    Unfortunately, a fair bit of greenwashing goes on in the marketing of ‘local’ foods. For instance, produce is often marketed as being grown locally. While this may be the case, the food has often been transported miles away for processing and then brought back again. This makes the term 'local' worthless.

    Sometimes a company will be even more underhand in trying to present their goods as local. According to the British journalist, Lucy Siegle, one company even named its fish farm to sound like a Scottish Loch so that the produce sold in that area of the world would sound as if it had been home gown.

  • slide 3 of 5

    Do Less Food Miles Mean Less Carbon?

    To quote Rich Pirog, the associate director of the Leopold Center for Sustainable Agriculture at Iowa State University: “Food miles are a good measure of how far food has travelled. But they're not a very good measure of the food's environmental impact."

    Granted, the transportation of food makes a significant contribution to the impact our need to eat has on the planet. However, depending on the product, it only accounts for a small amount of the emissions caused in getting the food to you.

    If you’re seriously trying to reduce the amount of GHGs that come with your diet, you need to look at the production of the food as a whole. This means taking into account things such as the fact that different methods of transport produce different amounts of carbon dioxide. For example, bananas are generally shipped rather than flown, meaning their transportation is a relatively low in terms of emissions. According to Mike Berners-Lee, the carbon footprint of your average banana is around 80g. Given that strawberries grown in your home country that don’t even need to fly have a carbon footprint of almost double this, it’s easy to see that distance isn’t everything. It’s vital to think, not just of about where your food was grown, but how energy intensive the methods of production where.

  • slide 4 of 5

    What am I Buying?

    Some foods are much more environmentally harmful than others. It’s a simple fact, but one that can get over looked, especially if we develop tunnel vision with regards to our focus on where food comes from. A GHG is a GHG regardless of where it’s generated. Livestock reared for dairy and meat cause massive levels of emissions no matter where they’re farmed and, according to Jeff Anhang and Robert Goodland’s paper Livestock and Climate Change, 51% of our greenhouse gas emissions are derived from the livestock industry.
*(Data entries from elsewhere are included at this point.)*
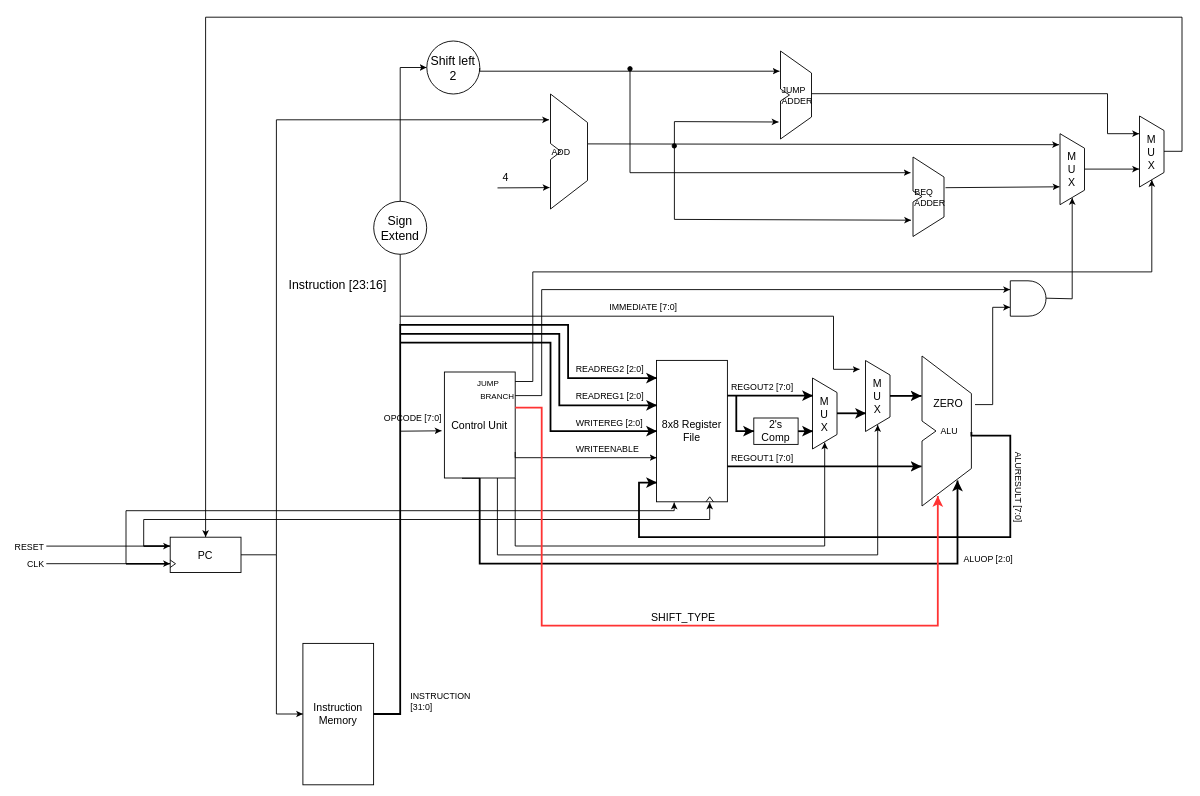
<!DOCTYPE html>
<html lang="en">
<head>
<meta charset="utf-8">
<title>Single-cycle processor datapath</title>
<style>
:root { --ink: #000; --paper: #fff; --shift: #ff3333; }
* { box-sizing: border-box; }
html, body { margin: 0; overflow: hidden; background: var(--paper); }
.datapath { position: relative; width: 1200px; height: 796px; overflow: hidden; background: var(--paper); color: var(--ink); font-family: "Liberation Sans", Helvetica, sans-serif; }
.drawing { position: absolute; inset: 0; display: block; }
.wires { fill: none; stroke: var(--ink); stroke-width: 0.9; }
.to { marker-end: url(#arrow); }
.bus { stroke-width: 1.8; }
.bus.to { marker-end: url(#bus-arrow); }
.shift { stroke: var(--shift); stroke-width: 1.8; marker-end: url(#shift-arrow); }
.blocks { fill: var(--paper); stroke: var(--ink); stroke-width: 0.9; }
.clock { fill: none; }
.label { position: absolute; left: var(--x); top: var(--y); transform: translateY(-50%); white-space: nowrap; font-size: 8.8px; line-height: 10.4px; }
.mid { transform: translate(-50%, -50%); text-align: center; }
.port { font-size: 8px; }
.unit { font-size: 10.6px; line-height: 12.8px; }
.large { font-size: 12.3px; line-height: 15px; }
.mux { font-size: 10.6px; line-height: 13px; }
.turned { transform: translate(-50%, -50%) rotate(90deg); }
</style>
</head>
<body>
<main class="datapath">
<svg class="drawing" width="1200" height="796" viewBox="0 0 1200 796" aria-hidden="true">
  <defs>
    <marker id="arrow" markerUnits="userSpaceOnUse" markerWidth="8" markerHeight="8" refX="7" refY="4" orient="auto"><path d="M7 4L0 0.6L1.8 4L0 7.4Z"/></marker>
    <marker id="bus-arrow" markerUnits="userSpaceOnUse" markerWidth="12" markerHeight="12" refX="11" refY="6" orient="auto"><path d="M11 6L0 0.6L2.7 6L0 11.4Z"/></marker>
    <marker id="shift-arrow" markerUnits="userSpaceOnUse" markerWidth="12" markerHeight="12" refX="11" refY="6" orient="auto"><path d="M11 6L0 0.6L2.7 6L0 11.4Z" fill="#ff3333"/></marker>
    <path id="mux-shape" d="M0 0L24.5 14.5V56.5L0 71Z"/>
    <path id="adder-shape" d="M0 0L31 22V66L0 88V50L9 44L0 38Z"/>
  </defs>

  <g class="blocks">
    <circle cx="453.3" cy="67.5" r="26.5"/>
    <circle cx="400.2" cy="227.8" r="26.5"/>
    <path d="M550.5 94L587.5 122.5V180.5L550.5 209V159.5L561 151.5L550.5 143.5Z"/>
    <use href="#adder-shape" x="780.5" y="51"/>
    <path d="M913 157L944 177V217L913 236.5V202L922 196.5L913 191Z"/>
    <use href="#mux-shape" x="1060" y="133.7"/>
    <use href="#mux-shape" x="1139.5" y="116"/>
    <use href="#mux-shape" x="812.5" y="378"/>
    <use href="#mux-shape" x="865.5" y="360.5"/>
    <path d="M1010.3 280.8H1028C1052 280.8 1052 316.2 1028 316.2H1010.3Z"/>
    <rect x="444.4" y="372" width="70.8" height="106"/>
    <rect x="656.5" y="360.4" width="70.9" height="141.4"/>
    <rect x="753.8" y="418" width="44.3" height="26.4"/>
    <path d="M922 356L971.4 393.5V468.5L922 506V441L936 431L922 421Z"/>
    <rect x="170.2" y="537.2" width="70.8" height="35.3"/>
    <rect x="302.9" y="643.4" width="70.7" height="141.4"/>
    <path class="clock" d="M170.2 560L175.5 563.7L170.2 567.5M706 501.8L709.7 496.8L713.5 501.8"/>
  </g>

  <g class="wires">
    <!-- next program counter -->
    <path class="to" d="M1164 151.3H1182V17.2H205.6V537"/>
    <path d="M241 554.8H276.4"/>
    <path class="to" d="M276.4 554.8V119.8H549"/>
    <path class="to" d="M276.4 554.8V714H302.9"/>
    <path class="to" d="M497.5 187.9L549.5 187.6"/>
    <path class="to" d="M588 143.9L1059 144.7"/>

    <!-- branch and jump targets -->
    <path d="M400.2 325V254.3M400.2 201.3V67.5"/>
    <path class="to" d="M400.2 67.5H426.5"/>
    <path class="to" d="M479.8 68V71.2H779.5"/>
    <path class="to" d="M630 68.8V172.7H910.5"/>
    <path class="to" d="M674.4 145.8V121.6L778.5 122"/>
    <path class="to" d="M674.4 145.8V219.4L911 220.2"/>
    <path class="to" d="M811.5 93.7H1107.5V133.7H1139"/>
    <path class="to" d="M945.5 187.7L1059.5 186.8"/>
    <path class="to" d="M1084.5 169.1H1139"/>
    <circle cx="630" cy="68.8" r="2.2" fill="#000"/>
    <circle cx="674.3" cy="145.9" r="2.2" fill="#000"/>

    <!-- control signals -->
    <path class="to" d="M515.2 381.5H532.8V271.9H1151.8V180"/>
    <path class="to" d="M515.2 395.6H541.7V289.6H1010"/>
    <path class="to" d="M975 404.6H992.7V307.3H1010"/>
    <path class="to" d="M1046 298.2L1072.2 298.8V198"/>
    <path class="to" d="M400.2 431.2L441.5 430.8"/>
    <path class="to" d="M515.2 452V457.7H656.5"/>
    <path class="to" d="M515.2 478V546H824.7V442.5"/>
    <path class="to" d="M497.4 478V554.9H877.7V425"/>
    <path d="M462 478.3H480"/>

    <!-- immediate operand -->
    <path class="to" d="M400.2 316.2H833.5V369.3H859.5"/>

    <!-- reset and clock -->
    <path class="to" d="M46.3 546.1H170"/>
    <path class="to" d="M46.3 563.7H170"/>
    <path class="to" d="M170 546.1H143.7V519.5H709.7V502.5"/>
    <path class="to" d="M170 563.7H126V510.7H674.2V502.5"/>
    <path d="M143.7 546.1H166M126 563.7H166" stroke-width="1.4"/>

    <!-- buses -->
    <path class="bus" d="M373.6 714H400.2V324"/>
    <path class="bus to" d="M400.2 324.9H568.1V378.1H657"/>
    <path class="bus to" d="M400.2 333.8H559.3V405.3H657"/>
    <path class="bus to" d="M400.2 342.7H550.5V431.2H657"/>
    <path class="bus to" d="M727.4 395.7H813"/>
    <path class="bus to" d="M736.3 395.7V431.2H754"/>
    <path class="bus to" d="M798.1 431.2H813"/>
    <path class="bus to" d="M837 413.3H866"/>
    <path class="bus to" d="M890 395.9H921.5"/>
    <path class="bus to" d="M727.4 466.4H921.5"/>
    <path class="bus to" d="M971.4 432V435.6H1010.3V537.2H639V482.6H657"/>
    <path class="bus to" d="M479.7 478V563.7H957.5V480.5"/>
    <path class="shift" d="M515.2 407.7H541.7V625.7H937.8V496"/>
  </g>
</svg>

<!-- address path -->
<span class="label mid large" style="--x:452.8px;--y:68.5px">Shift left<br>2</span>
<span class="label mid large" style="--x:399.8px;--y:228.5px">Sign<br>Extend</span>
<span class="label large" style="--x:288.6px;--y:285px">Instruction [23:16]</span>
<span class="label mid unit" style="--x:505.5px;--y:176.5px">4</span>
<span class="label" style="--x:551.5px;--y:152.3px">ADD</span>
<span class="label" style="--x:781.5px;--y:95.3px">JUMP<br>ADDER</span>
<span class="label" style="--x:914.3px;--y:197.3px">BEQ<br>ADDER</span>
<span class="label mid mux" style="--x:1071.6px;--y:169.3px">M<br>U<br>X</span>
<span class="label mid mux" style="--x:1151.2px;--y:151.5px">M<br>U<br>X</span>

<!-- control -->
<span class="label port" style="--x:477px;--y:383.5px">JUMP</span>
<span class="label port" style="--x:480.2px;--y:396.5px">BRANCH</span>
<span class="label mid unit" style="--x:479.2px;--y:424.5px">Control Unit</span>
<span class="label" style="--x:383.8px;--y:418.3px">OPCODE [7:0]</span>
<span class="label" style="--x:609.2px;--y:307.3px">IMMEDIATE [7:0]</span>

<!-- registers -->
<span class="label" style="--x:575.7px;--y:369.3px">READREG2 [2:0]</span>
<span class="label" style="--x:575.7px;--y:396px">READREG1 [2:0]</span>
<span class="label" style="--x:575.7px;--y:422.5px">WRITEREG [2:0]</span>
<span class="label" style="--x:575.7px;--y:449px">WRITEENABLE</span>
<span class="label mid unit" style="--x:691.5px;--y:431px">8x8 Register<br>File</span>
<span class="label" style="--x:731px;--y:387.2px">REGOUT2 [7:0]</span>
<span class="label" style="--x:731px;--y:458px">REGOUT1 [7:0]</span>
<span class="label mid unit" style="--x:775.5px;--y:431px">2's<br>Comp</span>
<span class="label mid mux" style="--x:824.2px;--y:413.5px">M<br>U<br>X</span>
<span class="label mid mux" style="--x:877.2px;--y:395.7px">M<br>U<br>X</span>

<!-- arithmetic -->
<span class="label mid unit" style="--x:948px;--y:402.5px">ZERO</span>
<span class="label mid" style="--x:949px;--y:431.3px">ALU</span>
<span class="label turned" style="--x:1018px;--y:486.5px">ALURESULT [7:0]</span>
<span class="label" style="--x:963.5px;--y:559.3px">ALUOP [2:0]</span>
<span class="label unit" style="--x:651px;--y:616.5px">SHIFT_TYPE</span>

<!-- fetch -->
<span class="label" style="--x:14.6px;--y:546.5px">RESET</span>
<span class="label" style="--x:27px;--y:564.3px">CLK</span>
<span class="label mid unit" style="--x:205px;--y:554.5px">PC</span>
<span class="label mid unit" style="--x:337.8px;--y:713.8px">Instruction<br>Memory</span>
<span class="label" style="--x:410.3px;--y:701.3px">INSTRUCTION<br>[31:0]</span>
</main>
</body>
</html>
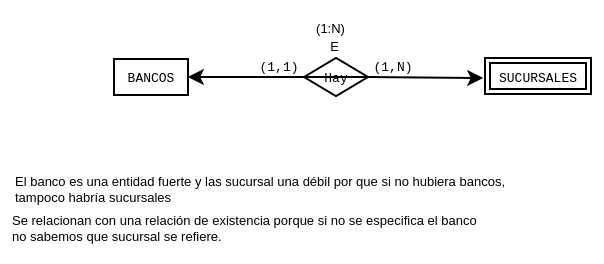
<!DOCTYPE html>
<html lang="es">
<head>
<meta charset="utf-8">
<title>Diagrama entidad-relación: bancos y sucursales</title>
<style>
:root { --ink: #000; --paper: #fff; }
* { box-sizing: border-box; margin: 0; }
body { width: 604px; height: 264px; overflow: hidden; background: var(--paper); color: var(--ink); }
.diagram { position: relative; width: 604px; height: 264px; overflow: hidden; font: 13px/16px "Liberation Sans", Arial, sans-serif; }
.connectors { position: absolute; inset: 0; }
.connectors .line { fill: none; stroke: var(--ink); stroke-width: 2; }
.connectors .head { fill: var(--ink); stroke: var(--ink); stroke-width: 2; }
.entity, .label, .note { position: absolute; white-space: nowrap; }
.entity, .cardinality, .relation-name { font-family: "Liberation Mono", "Courier New", monospace; }
.entity { display: flex; align-items: center; justify-content: center; border: 2px solid var(--ink); padding-top: 4px; }
.strong { left: 113px; top: 58px; width: 76px; height: 38px; }
.weak { left: 484px; top: 57px; width: 108px; height: 38px; padding-top: 6px; }
.weak::before { content: ""; position: absolute; inset: 3px; border: 2px solid var(--ink); }
.label { transform: translateX(-50%); text-align: center; }
.ratio { left: 330.5px; top: 21px; }
.kind { left: 334.5px; top: 39px; }
.relation-name { left: 336px; top: 71px; }
.from { left: 279px; top: 60px; }
.to { left: 393px; top: 60px; }
.reason { left: 15px; top: 174px; }
.dependency { left: 12px; top: 213px; }
</style>
</head>
<body>
<main class="diagram">
  <svg class="connectors" width="604" height="264" viewBox="0 0 604 264" aria-hidden="true">
    <polygon class="line" points="304,77 336,58 368,77 336,96"/>
    <path class="line" d="M368 77H197M368 77L475 78"/>
    <polygon class="head" points="190,77 202,71 199,77 202,83"/>
    <polygon class="head" points="481,78 469,72 472,78 469,84"/>
  </svg>
  <div class="entity strong">BANCOS</div>
  <div class="entity weak">SUCURSALES</div>
  <span class="label ratio">(1:N)</span>
  <span class="label kind">E</span>
  <span class="label relation-name">Hay</span>
  <span class="label cardinality from">(1,1)</span>
  <span class="label cardinality to">(1,N)</span>
  <p class="note reason">El banco es una entidad fuerte y las sucursal una débil por que si no hubiera bancos,<br>tampoco habría sucursales</p>
  <p class="note dependency">Se relacionan con una relación de existencia porque si no se especifica el banco<br>no sabemos que sucursal se refiere.</p>
</main>
</body>
</html>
    This figure takes into account secondary factors linked to livestock, such a land clearing. Whilst the problem of deforestation might not apply to your locally farmed meats other secondary factors will. For example, demand for livestock creates a secondary need for huge amounts of feed. You may be enjoying locally sourced meats, but you well still be propping up intensive monocropping which a) isn’t local and b) is highly damaging.

    At the end of the day, sustainability is all about efficiency. It’s a quest to find ways of making the absolute most of the resources at our disposal. Currently, worldwide, we feed 77 million tons of protein to livestock for a return of 58 million tons of protein in the food they produce, which is hardly optimal.

    Of course, every little bit helps, but it’s worth considering the fact that a diet with large amounts of dairy and meat in, even in all locally sourced is, in all likelihood going to be far more environmentally damaging than one with little, or only limited amounts of these products.

  • slide 5 of 5

    About the Author: Steve Waller is a UK based environmental blogger on a mission to reduce his carbon footprint and educate his readers in the process. You can read more about his efforts, as well as his thoughts on key green issues over at GreenSteve.com.

References

  • Is Local Food Better? by Sarah DeWeerdt http://www.worldwatch.org/node/6064
  • Photo by NatalieMaynor under CC BY 2.0
  • Livestock and Climate Change http://www.worldwatch.org/files/pdf/Livestock%20and%20Climate%20Change.pdf
  • Can we believe labels that claim food is 'local'? http://www.guardian.co.uk/environment/2009/sep/06/labels-food-local-ask-lucy
  • ‘How Bad Are Bananas?’ By Mike Berners Lee
  • Livestock's long shadow  ftp://ftp.fao.org/docrep/fao/010/a0701e/a0701e00.pdf